[Illustration]

"Trip, trap; trip, trap!" went the bridge.

"WHO'S THAT tripping over my bridge?" roared the Troll.

"Oh! it is only I, the tiniest billy-goat Gruff; and I'm going up to the hill-side to make myself fat," said the billy-goat, with such a small voice.

"Now, I'm coming to gobble you up," said the Troll.

"Oh, no! pray don't take me. I'm too little, that I am," said the billy-goat; "wait a bit till the second billy-goat Gruff comes. He's much bigger."

"Well! be off with you," said the Troll.

A little while after came the second billy-goat Gruff to cross the bridge.

"TRIP, TRAP! TRIP, TRAP! TRIP, TRAP!" went the bridge,

"WHO'S THAT tripping over my bridge?" roared the Troll.


[Illustration]


[Illustration]

"Oh! it's the second billy-goat Gruff, and I'm going up to the hill-side to make myself fat," said the billy-goat, who hadn't such a small voice.

"Now, I'm coming to gobble you up," said the Troll.

"Oh, no! don't take me. Wait a little till the big billy-goat Gruff comes. He's much bigger."

"Very well! be off with you," said the Troll.


[Illustration]

But just then up came the big billy-goat Gruff.

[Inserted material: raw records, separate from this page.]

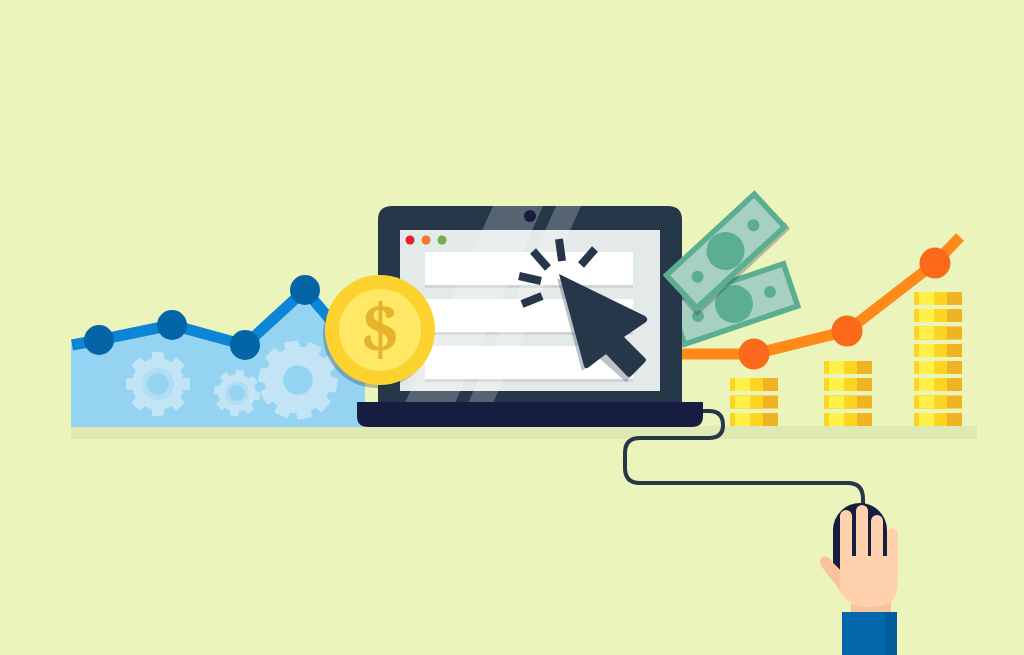
<!DOCTYPE html>
<html lang="en">
<head>
<meta charset="utf-8">
<title>Pay per click illustration</title>
<style>
:root {
  --paper: #ebf4ba;
  --ground: #dfe9b2;
  --navy: #26374a;
  --ink: #171d40;
  --screen: #e4eaea;
  --sky: #95d3f2;
  --gear: #c2e4f5;
  --line-blue: #0b86d6;
  --dot-blue: #0364a6;
  --line-orange: #ff8a1a;
  --dot-orange: #fb6a1b;
  --gold: #fcd22f;
  --coin-face: #ffe866;
  --coin-mark: #e5b42c;
  --stack-light: #fff04a;
  --stack-mid: #fbd51f;
  --stack-dark: #f0b323;
  --bill: #a8d0c0;
  --bill-edge: #5cae92;
  --skin: #ffd2ad;
  --skin-shade: #f8c39c;
  --sleeve: #0367ab;
  --sleeve-shade: #035d9c;
}
html, body { margin: 0; height: 100%; overflow: hidden; background: var(--paper); }
svg { display: block; width: 1024px; height: 655px; }
.dollar { font: 700 69px "Noto Serif", "TeX Gyre Schola", serif; fill: var(--coin-mark); text-anchor: middle; }
.gear { fill: var(--gear); }
.chart-line { fill: none; stroke-width: 11; stroke-linejoin: miter; }
.cable { fill: none; stroke: var(--navy); stroke-width: 4; }
</style>
</head>
<body>
<svg viewBox="0 0 1024 655" role="img" aria-label="Laptop with a clicking cursor between a traffic chart and a rising revenue chart, with a hand on a mouse">
  <defs>
    <rect id="tooth" x="-6" y="-32" width="12" height="12" rx="2"/>
    <g id="teeth-pair"><use href="#tooth"/><use href="#tooth" transform="rotate(180)"/></g>
    <g id="gear">
      <use href="#teeth-pair"/>
      <use href="#teeth-pair" transform="rotate(45)"/>
      <use href="#teeth-pair" transform="rotate(90)"/>
      <use href="#teeth-pair" transform="rotate(135)"/>
      <path fill-rule="evenodd" d="M-26 0A26 26 0 0 1 26 0A26 26 0 0 1-26 0ZM-16 0A16 16 0 0 0 16 0A16 16 0 0 0-16 0Z"/>
      <path fill-rule="evenodd" opacity=".65" d="M-16 0A16 16 0 0 1 16 0A16 16 0 0 1-16 0ZM-11 0A11 11 0 0 0 11 0A11 11 0 0 0-11 0Z"/>
    </g>
    <g id="gear-large">
      <use href="#teeth-pair"/>
      <use href="#teeth-pair" transform="rotate(36)"/>
      <use href="#teeth-pair" transform="rotate(72)"/>
      <use href="#teeth-pair" transform="rotate(108)"/>
      <use href="#teeth-pair" transform="rotate(144)"/>
      <path fill-rule="evenodd" d="M-27 0A27 27 0 0 1 27 0A27 27 0 0 1-27 0ZM-12 0A12 12 0 0 0 12 0A12 12 0 0 0-12 0Z"/>
    </g>
    <g id="stack-coin">
      <rect width="48" height="13" fill="var(--stack-dark)"/>
      <rect width="33" height="13" fill="var(--stack-mid)"/>
      <rect width="20" height="13" fill="var(--stack-light)"/>
      <rect width="5" height="13" fill="var(--stack-mid)"/>
    </g>
    <g id="stack-three">
      <use href="#stack-coin" y="378"/>
      <use href="#stack-coin" y="395.5"/>
      <use href="#stack-coin" y="413"/>
    </g>
    <g id="banknote">
      <rect x="-62.5" y="-25" width="125" height="50" fill="var(--bill-edge)"/>
      <rect x="-57" y="-19.5" width="114" height="39" fill="var(--bill)"/>
      <circle r="19" fill="var(--bill-edge)"/>
      <circle cx="-38" r="6" fill="var(--bill-edge)"/>
      <circle cx="38" r="6" fill="var(--bill-edge)"/>
    </g>
    <clipPath id="lid-shape"><rect x="378" y="206" width="304" height="197"/></clipPath>
    <clipPath id="chart-area"><path d="M71 345L99 340L172 325L245 345L305 290L345 335V427H71Z"/></clipPath>
  </defs>

  <rect id="background" width="1024" height="655" fill="var(--paper)"/>
  <rect id="ground" x="71" y="426" width="906" height="13" fill="var(--ground)"/>

  <g id="traffic-chart">
    <path d="M71 345L99 340L172 325L245 345L305 290L365 360V427H71Z" fill="var(--sky)"/>
    <g class="gear" clip-path="url(#chart-area)">
      <use href="#gear" transform="translate(158 384)"/>
      <use href="#gear" transform="translate(237 393) rotate(8) scale(.72)"/>
      <use href="#gear-large" transform="translate(298 380) rotate(-10) scale(1.23)"/>
    </g>
    <path class="chart-line" stroke="var(--line-blue)" d="M72 345L99 340L172 325L245 345L305 290L345 337"/>
    <g fill="var(--dot-blue)">
      <circle cx="99" cy="340" r="15"/>
      <circle cx="172" cy="325" r="15"/>
      <circle cx="245" cy="345" r="15"/>
      <circle cx="305" cy="290" r="15"/>
    </g>
  </g>

  <g id="revenue-chart">
    <path class="chart-line" stroke="var(--line-orange)" d="M680 354H754L847 331L935 263L960 237"/>
    <g fill="var(--dot-orange)">
      <circle cx="754" cy="354" r="15.5"/>
      <circle cx="847" cy="331" r="15.5"/>
      <circle cx="935" cy="263" r="15.5"/>
    </g>
    <use href="#stack-three" x="730"/>
    <use href="#stack-three" x="824"/>
    <use href="#stack-coin" x="824" y="361"/>
    <use href="#stack-three" x="914"/>
    <use href="#stack-coin" x="914" y="292"/>
    <use href="#stack-coin" x="914" y="309"/>
    <use href="#stack-coin" x="914" y="326.5"/>
    <use href="#stack-coin" x="914" y="344"/>
    <use href="#stack-coin" x="914" y="361"/>
  </g>

  <use id="banknote-behind" href="#banknote" transform="translate(734 304) rotate(-18.7)"/>

  <g id="laptop">
    <path d="M378 403V220Q378 206 392 206H668Q682 206 682 220V403Z" fill="var(--navy)"/>
    <rect x="400" y="230" width="260" height="161" fill="var(--screen)"/>
    <g id="window-buttons">
      <circle cx="410" cy="240" r="4.5" fill="#e5212b"/>
      <circle cx="426" cy="240" r="4.5" fill="#f37a28"/>
      <circle cx="442" cy="240" r="4.5" fill="#72b04a"/>
    </g>
    <g id="page-blocks">
      <g fill="#cfd6d6">
        <rect x="425" y="256" width="208" height="32"/>
        <rect x="425" y="303" width="208" height="32"/>
        <rect x="425" y="350" width="208" height="32"/>
      </g>
      <g fill="#fff">
        <rect x="425" y="252" width="208" height="33"/>
        <rect x="425" y="299" width="208" height="33"/>
        <rect x="425" y="346" width="208" height="33"/>
      </g>
    </g>
    <g id="glare" fill="#fff" opacity=".22" clip-path="url(#lid-shape)">
      <path d="M493 206H543L455 403H405Z"/>
      <path d="M556 206H581L493 403H468Z"/>
    </g>
    <circle cx="530" cy="216" r="6" fill="var(--ink)"/>
    <path d="M357 402H703V416Q703 427 692 427H368Q357 427 357 416Z" fill="var(--ink)"/>
  </g>

  <g id="banknote-front">
    <path d="M665 280L697 316L790 229L785 222L697 308Z" fill="#26374a" opacity=".3"/>
    <use href="#banknote" transform="translate(725.5 251) rotate(-42.7)"/>
  </g>

  <g id="coin">
    <circle cx="377" cy="334" r="54" fill="#26374a" opacity=".3"/>
    <circle cx="380" cy="330" r="55" fill="var(--gold)"/>
    <circle cx="380" cy="330" r="41" fill="var(--coin-face)"/>
    <text class="dollar" x="380" y="354">$</text>
  </g>

  <g id="cursor">
    <path d="M557 278L582 371L599 358L626 382L643 364L618 340L644 322Z" fill="#26374a" opacity=".3"/>
    <path d="M559 274L645 316Q649 319 646 322L624 337L645 358Q647 360 645 362L631 376Q629 378 627 376L606 354L589 367Q585 370 584 366Z" fill="var(--navy)"/>
    <g stroke="var(--navy)" stroke-width="8">
      <line x1="522" y1="304" x2="542" y2="296"/>
      <line x1="519" y1="276" x2="541" y2="281"/>
      <line x1="533" y1="251" x2="548" y2="268"/>
      <line x1="559" y1="239" x2="562" y2="261"/>
      <line x1="595" y1="249" x2="581" y2="265"/>
    </g>
  </g>

  <path id="mouse-cable" class="cable" d="M703 411H709Q723 411 723 425Q723 438 709 438H640Q625 438 625 453V468Q625 483 640 483H848Q863 483 863 499V506"/>

  <g id="hand-on-mouse">
    <path id="mouse" d="M833 572V530A27 27 0 0 1 887 530V572Z" fill="var(--ink)"/>
    <g id="hand" fill="var(--skin)">
      <path d="M840 556H898V580Q898 594 891 602V614H851V603Q842 597 838 588L822 567Q818 559 823 557Q828 555 832 562L840 570Z"/>
      <rect x="840" y="510" width="12" height="70" rx="6"/>
      <rect x="856" y="505" width="12" height="70" rx="6"/>
      <rect x="871" y="515" width="12" height="60" rx="6"/>
      <rect x="887" y="528" width="11" height="50" rx="5.5"/>
      <path d="M822 567Q818 559 823 557Q828 555 832 562L840 570V590Z" fill="var(--skin-shade)"/>
      <path d="M851 604Q872 611 891 602V614H851Z" fill="var(--skin-shade)"/>
    </g>
    <rect id="sleeve" x="842" y="612" width="55" height="43" fill="var(--sleeve)"/>
    <rect x="885" y="612" width="12" height="43" fill="var(--sleeve-shade)"/>
  </g>
</svg>
</body>
</html>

"TRIP, TRAP! TRIP, TRAP! TRIP, TRAP!" went the bridge, for the billy-goat was so heavy that the bridge creaked and groaned under him.

"WHO'S THAT tramping over my bridge?" roared the Troll.

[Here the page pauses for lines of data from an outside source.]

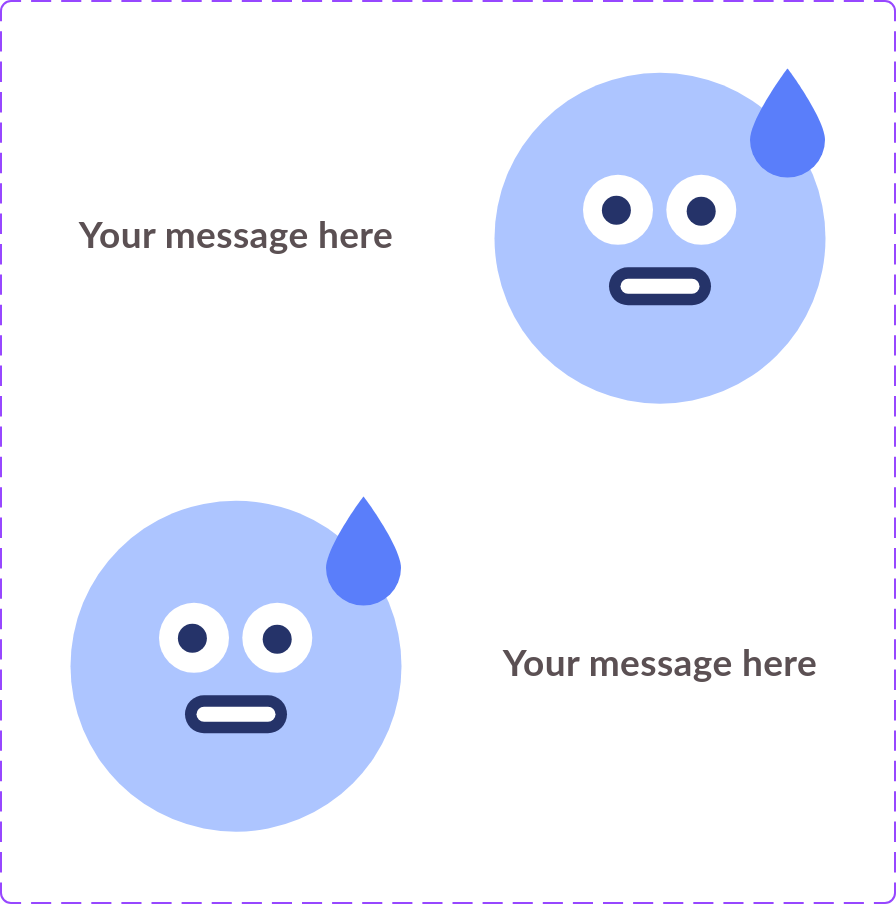
<!DOCTYPE html>
<html lang="en">
<head>
<meta charset="utf-8">
<title>Message cards</title>
<style>
:root {
  --paper: #fff;
  --frame: #9747ff;
  --face: #adc5ff;
  --drop: #5a7efa;
  --ink: #253369;
  --text: #5b5053;
}
* { box-sizing: border-box; margin: 0; }
html, body { width: 896px; height: 904px; overflow: hidden; background: var(--paper); }
.board {
  position: relative;
  width: 896px;
  height: 904px;
  padding: 24px;
  display: grid;
  grid-template-columns: 424px 424px;
  grid-template-rows: 428px 428px;
}
.frame { position: absolute; left: 0; top: 0; fill: none; stroke: var(--frame); stroke-width: 2; }
.message {
  align-self: center;
  justify-self: center;
  position: relative;
  top: -4px;
  color: var(--text);
  font: 700 37px/44px Lato, "Open Sans", sans-serif;
  letter-spacing: .4px;
  white-space: nowrap;
}
.worried-face { display: block; width: 424px; height: 428px; }
.head { fill: var(--face); }
.sweat { fill: var(--drop); }
.eye, .teeth { fill: var(--paper); }
.pupil, .lips { fill: var(--ink); }
</style>
</head>
<body>
<main class="board">
  <svg class="frame" width="896" height="904" viewBox="0 0 896 904" aria-hidden="true">
    <path d="M1 11A10 10 0 0 1 11 1M885 1A10 10 0 0 1 895 11M895 893A10 10 0 0 1 885 903M11 903A10 10 0 0 1 1 893"/>
    <path d="M11 1H885M11 903H885" stroke-dasharray="20.1 10" stroke-dashoffset="10"/>
    <path d="M1 11V893M895 11V893" stroke-dasharray="20.4 10" stroke-dashoffset="10.2"/>
  </svg>

  <p class="message">Your message here</p>

  <svg class="worried-face" viewBox="0 0 424 428" role="img" aria-label="Worried face with a drop of sweat">
    <defs>
      <g id="face">
        <circle class="head" cx="212" cy="214.2" r="165.5"/>
        <path class="sweat" d="M339.500 44.500C340 44.500 377 95 377 116A37.500 37.500 0 0 1 302 116C302 95 339 44.500 339.500 44.500Z"/>
        <circle class="eye" cx="170" cy="185.800" r="35"/>
        <circle class="eye" cx="253.300" cy="185.800" r="35"/>
        <circle class="pupil" cx="168.400" cy="186.200" r="14.500"/>
        <circle class="pupil" cx="253.200" cy="187.300" r="14.500"/>
        <rect class="lips" x="161" y="243.300" width="102" height="38" rx="19"/>
        <rect class="teeth" x="172.500" y="254.800" width="79" height="15" rx="7.500"/>
      </g>
    </defs>
    <use href="#face"/>
  </svg>

  <svg class="worried-face" viewBox="0 0 424 428" role="img" aria-label="Worried face with a drop of sweat">
    <use href="#face"/>
  </svg>

  <p class="message">Your message here</p>
</main>
</body>
</html>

"IT'S I! THE BIG BILLY-GOAT GRUFF," said the billy-goat, who had an ugly, hoarse voice of his own.


[Illustration]

"Now, I'm coming to gobble you up," roared the Troll.

"Well, come along! I've got two spears,

And I'll poke your nose and pierce your ears;

I've got besides two curling-stones,

And I'll bruise your body and rattle your bones."

That was what the big billy-goat said; and so he flew at the Troll, and tossed him out into the burn, and after that he went up to the hill-side. There the billy-goats got so fat they were scarcely able to walk home again; and if the fat hasn't fallen of them, why they're still fat; and so:

Snip, snap, snout,

This tale's told out.


[Illustration]